Data excerpts.
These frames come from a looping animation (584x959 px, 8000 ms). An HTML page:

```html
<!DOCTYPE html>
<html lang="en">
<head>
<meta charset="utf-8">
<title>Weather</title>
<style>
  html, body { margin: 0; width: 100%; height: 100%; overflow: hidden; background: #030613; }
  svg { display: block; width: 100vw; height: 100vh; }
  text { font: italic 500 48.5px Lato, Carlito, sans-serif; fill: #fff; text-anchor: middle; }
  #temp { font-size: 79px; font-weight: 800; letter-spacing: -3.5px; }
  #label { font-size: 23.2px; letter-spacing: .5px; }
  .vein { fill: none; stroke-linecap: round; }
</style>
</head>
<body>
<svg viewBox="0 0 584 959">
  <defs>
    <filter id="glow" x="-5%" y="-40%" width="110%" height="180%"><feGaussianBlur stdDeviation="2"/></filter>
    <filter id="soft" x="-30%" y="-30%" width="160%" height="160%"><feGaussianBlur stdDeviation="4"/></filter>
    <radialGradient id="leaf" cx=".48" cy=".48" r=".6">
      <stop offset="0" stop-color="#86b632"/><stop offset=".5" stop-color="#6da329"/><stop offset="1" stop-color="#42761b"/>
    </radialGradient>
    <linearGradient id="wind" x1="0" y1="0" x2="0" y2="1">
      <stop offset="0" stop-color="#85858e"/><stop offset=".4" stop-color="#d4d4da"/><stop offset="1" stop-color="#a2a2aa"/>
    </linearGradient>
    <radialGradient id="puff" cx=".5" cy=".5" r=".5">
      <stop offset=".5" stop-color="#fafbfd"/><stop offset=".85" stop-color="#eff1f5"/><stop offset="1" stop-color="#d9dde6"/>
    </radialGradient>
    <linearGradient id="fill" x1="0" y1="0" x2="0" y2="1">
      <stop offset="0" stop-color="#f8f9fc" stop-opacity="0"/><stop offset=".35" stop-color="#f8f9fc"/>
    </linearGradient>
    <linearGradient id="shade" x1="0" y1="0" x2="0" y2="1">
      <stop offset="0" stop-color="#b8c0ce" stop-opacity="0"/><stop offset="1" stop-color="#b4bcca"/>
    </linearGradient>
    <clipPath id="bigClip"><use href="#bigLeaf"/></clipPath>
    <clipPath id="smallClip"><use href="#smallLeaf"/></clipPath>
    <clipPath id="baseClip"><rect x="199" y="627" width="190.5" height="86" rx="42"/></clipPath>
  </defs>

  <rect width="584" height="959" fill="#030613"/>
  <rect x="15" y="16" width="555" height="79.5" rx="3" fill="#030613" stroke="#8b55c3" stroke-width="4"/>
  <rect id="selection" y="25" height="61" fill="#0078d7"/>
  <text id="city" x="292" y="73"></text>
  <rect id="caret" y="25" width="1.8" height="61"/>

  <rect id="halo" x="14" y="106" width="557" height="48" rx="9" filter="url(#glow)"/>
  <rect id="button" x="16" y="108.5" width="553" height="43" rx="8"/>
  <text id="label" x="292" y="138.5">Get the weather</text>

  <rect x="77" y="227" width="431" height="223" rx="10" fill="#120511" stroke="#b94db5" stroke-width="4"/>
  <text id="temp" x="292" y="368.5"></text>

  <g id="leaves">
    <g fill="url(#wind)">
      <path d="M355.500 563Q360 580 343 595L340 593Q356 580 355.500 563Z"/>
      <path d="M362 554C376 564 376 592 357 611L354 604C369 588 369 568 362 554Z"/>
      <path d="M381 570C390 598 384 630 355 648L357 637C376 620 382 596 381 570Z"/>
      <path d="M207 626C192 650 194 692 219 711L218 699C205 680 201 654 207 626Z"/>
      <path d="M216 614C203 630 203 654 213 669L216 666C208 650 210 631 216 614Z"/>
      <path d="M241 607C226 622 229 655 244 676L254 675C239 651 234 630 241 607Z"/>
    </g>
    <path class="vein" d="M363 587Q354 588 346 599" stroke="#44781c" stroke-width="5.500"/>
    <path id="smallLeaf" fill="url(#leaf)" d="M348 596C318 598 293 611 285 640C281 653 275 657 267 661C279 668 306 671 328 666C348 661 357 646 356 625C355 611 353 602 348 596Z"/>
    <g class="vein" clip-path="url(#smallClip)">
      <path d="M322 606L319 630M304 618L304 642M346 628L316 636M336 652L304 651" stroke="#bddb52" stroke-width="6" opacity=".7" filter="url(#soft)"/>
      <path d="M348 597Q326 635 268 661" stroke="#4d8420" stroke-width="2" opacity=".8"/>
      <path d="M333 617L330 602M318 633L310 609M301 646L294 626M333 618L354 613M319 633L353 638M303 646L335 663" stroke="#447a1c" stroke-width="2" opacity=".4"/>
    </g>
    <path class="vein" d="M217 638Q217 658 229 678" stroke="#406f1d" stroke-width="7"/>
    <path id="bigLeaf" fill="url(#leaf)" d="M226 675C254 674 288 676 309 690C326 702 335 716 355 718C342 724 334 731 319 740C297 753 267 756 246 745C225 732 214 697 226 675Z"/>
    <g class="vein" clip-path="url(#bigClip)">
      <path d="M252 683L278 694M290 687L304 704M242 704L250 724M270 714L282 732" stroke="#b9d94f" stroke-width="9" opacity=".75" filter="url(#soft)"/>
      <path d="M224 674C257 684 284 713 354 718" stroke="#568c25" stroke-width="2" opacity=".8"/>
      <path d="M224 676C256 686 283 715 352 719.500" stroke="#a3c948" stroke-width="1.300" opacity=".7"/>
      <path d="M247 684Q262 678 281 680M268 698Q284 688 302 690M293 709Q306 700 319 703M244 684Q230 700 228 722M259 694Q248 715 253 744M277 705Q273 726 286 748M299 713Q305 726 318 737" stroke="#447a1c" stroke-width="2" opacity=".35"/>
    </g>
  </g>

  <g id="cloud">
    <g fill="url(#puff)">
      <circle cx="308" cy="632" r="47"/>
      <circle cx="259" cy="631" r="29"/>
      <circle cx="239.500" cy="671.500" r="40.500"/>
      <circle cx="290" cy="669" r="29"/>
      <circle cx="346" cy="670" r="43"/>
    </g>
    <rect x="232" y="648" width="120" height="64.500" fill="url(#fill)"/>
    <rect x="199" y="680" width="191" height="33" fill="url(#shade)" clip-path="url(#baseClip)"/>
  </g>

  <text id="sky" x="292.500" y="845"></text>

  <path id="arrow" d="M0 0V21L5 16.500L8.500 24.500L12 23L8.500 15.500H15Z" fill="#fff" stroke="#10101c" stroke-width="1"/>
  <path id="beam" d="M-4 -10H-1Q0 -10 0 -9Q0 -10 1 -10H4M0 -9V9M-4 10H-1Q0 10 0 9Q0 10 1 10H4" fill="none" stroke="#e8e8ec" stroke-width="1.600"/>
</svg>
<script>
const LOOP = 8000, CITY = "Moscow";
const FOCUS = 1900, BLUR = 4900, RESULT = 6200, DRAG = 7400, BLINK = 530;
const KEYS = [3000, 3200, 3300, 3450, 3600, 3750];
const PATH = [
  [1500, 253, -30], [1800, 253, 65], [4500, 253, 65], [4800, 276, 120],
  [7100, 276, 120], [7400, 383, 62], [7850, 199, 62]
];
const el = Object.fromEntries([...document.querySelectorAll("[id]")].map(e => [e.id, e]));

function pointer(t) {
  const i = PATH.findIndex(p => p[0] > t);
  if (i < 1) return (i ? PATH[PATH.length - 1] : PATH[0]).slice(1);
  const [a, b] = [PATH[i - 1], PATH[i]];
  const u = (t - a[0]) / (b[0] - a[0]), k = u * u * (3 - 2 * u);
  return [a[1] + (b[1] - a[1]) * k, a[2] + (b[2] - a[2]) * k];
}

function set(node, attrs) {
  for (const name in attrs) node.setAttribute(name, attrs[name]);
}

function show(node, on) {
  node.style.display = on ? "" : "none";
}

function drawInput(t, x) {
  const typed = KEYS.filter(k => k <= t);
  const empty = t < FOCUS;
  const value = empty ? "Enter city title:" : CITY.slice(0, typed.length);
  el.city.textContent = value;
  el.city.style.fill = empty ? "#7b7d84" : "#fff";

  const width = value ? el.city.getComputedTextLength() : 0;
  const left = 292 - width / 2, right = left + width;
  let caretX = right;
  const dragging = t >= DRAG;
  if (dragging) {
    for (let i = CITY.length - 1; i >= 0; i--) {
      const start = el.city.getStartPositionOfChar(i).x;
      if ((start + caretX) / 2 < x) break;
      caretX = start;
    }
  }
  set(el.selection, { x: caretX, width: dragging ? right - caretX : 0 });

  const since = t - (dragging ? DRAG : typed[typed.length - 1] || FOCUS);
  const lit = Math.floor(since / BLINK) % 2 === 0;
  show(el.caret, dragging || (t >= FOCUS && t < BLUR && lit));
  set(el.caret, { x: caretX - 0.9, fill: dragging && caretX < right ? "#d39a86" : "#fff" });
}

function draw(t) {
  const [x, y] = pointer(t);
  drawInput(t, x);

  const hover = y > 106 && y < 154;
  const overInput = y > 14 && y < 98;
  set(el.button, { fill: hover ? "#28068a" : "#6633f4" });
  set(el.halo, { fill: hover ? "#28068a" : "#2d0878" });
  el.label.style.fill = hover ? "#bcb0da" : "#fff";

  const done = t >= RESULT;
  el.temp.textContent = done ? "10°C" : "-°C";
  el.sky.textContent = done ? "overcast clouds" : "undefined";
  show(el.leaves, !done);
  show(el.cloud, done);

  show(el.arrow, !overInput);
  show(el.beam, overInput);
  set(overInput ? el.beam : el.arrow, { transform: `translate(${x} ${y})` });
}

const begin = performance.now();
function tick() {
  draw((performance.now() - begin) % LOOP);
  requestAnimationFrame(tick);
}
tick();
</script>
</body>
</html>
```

Work instruction.
Search the material above for the word "rect", then copy each line that holds it.

Completed task.
    <clipPath id="baseClip"><rect x="199" y="627" width="190.5" height="86" rx="42"/></clipPath>
  <rect width="584" height="959" fill="#030613"/>
  <rect x="15" y="16" width="555" height="79.5" rx="3" fill="#030613" stroke="#8b55c3" stroke-width="4"/>
  <rect id="selection" y="25" height="61" fill="#0078d7"/>
  <rect id="caret" y="25" width="1.8" height="61"/>
  <rect id="halo" x="14" y="106" width="557" height="48" rx="9" filter="url(#glow)"/>
  <rect id="button" x="16" y="108.5" width="553" height="43" rx="8"/>
  <rect x="77" y="227" width="431" height="223" rx="10" fill="#120511" stroke="#b94db5" stroke-width="4"/>
    <rect x="232" y="648" width="120" height="64.500" fill="url(#fill)"/>
    <rect x="199" y="680" width="191" height="33" fill="url(#shade)" clip-path="url(#baseClip)"/>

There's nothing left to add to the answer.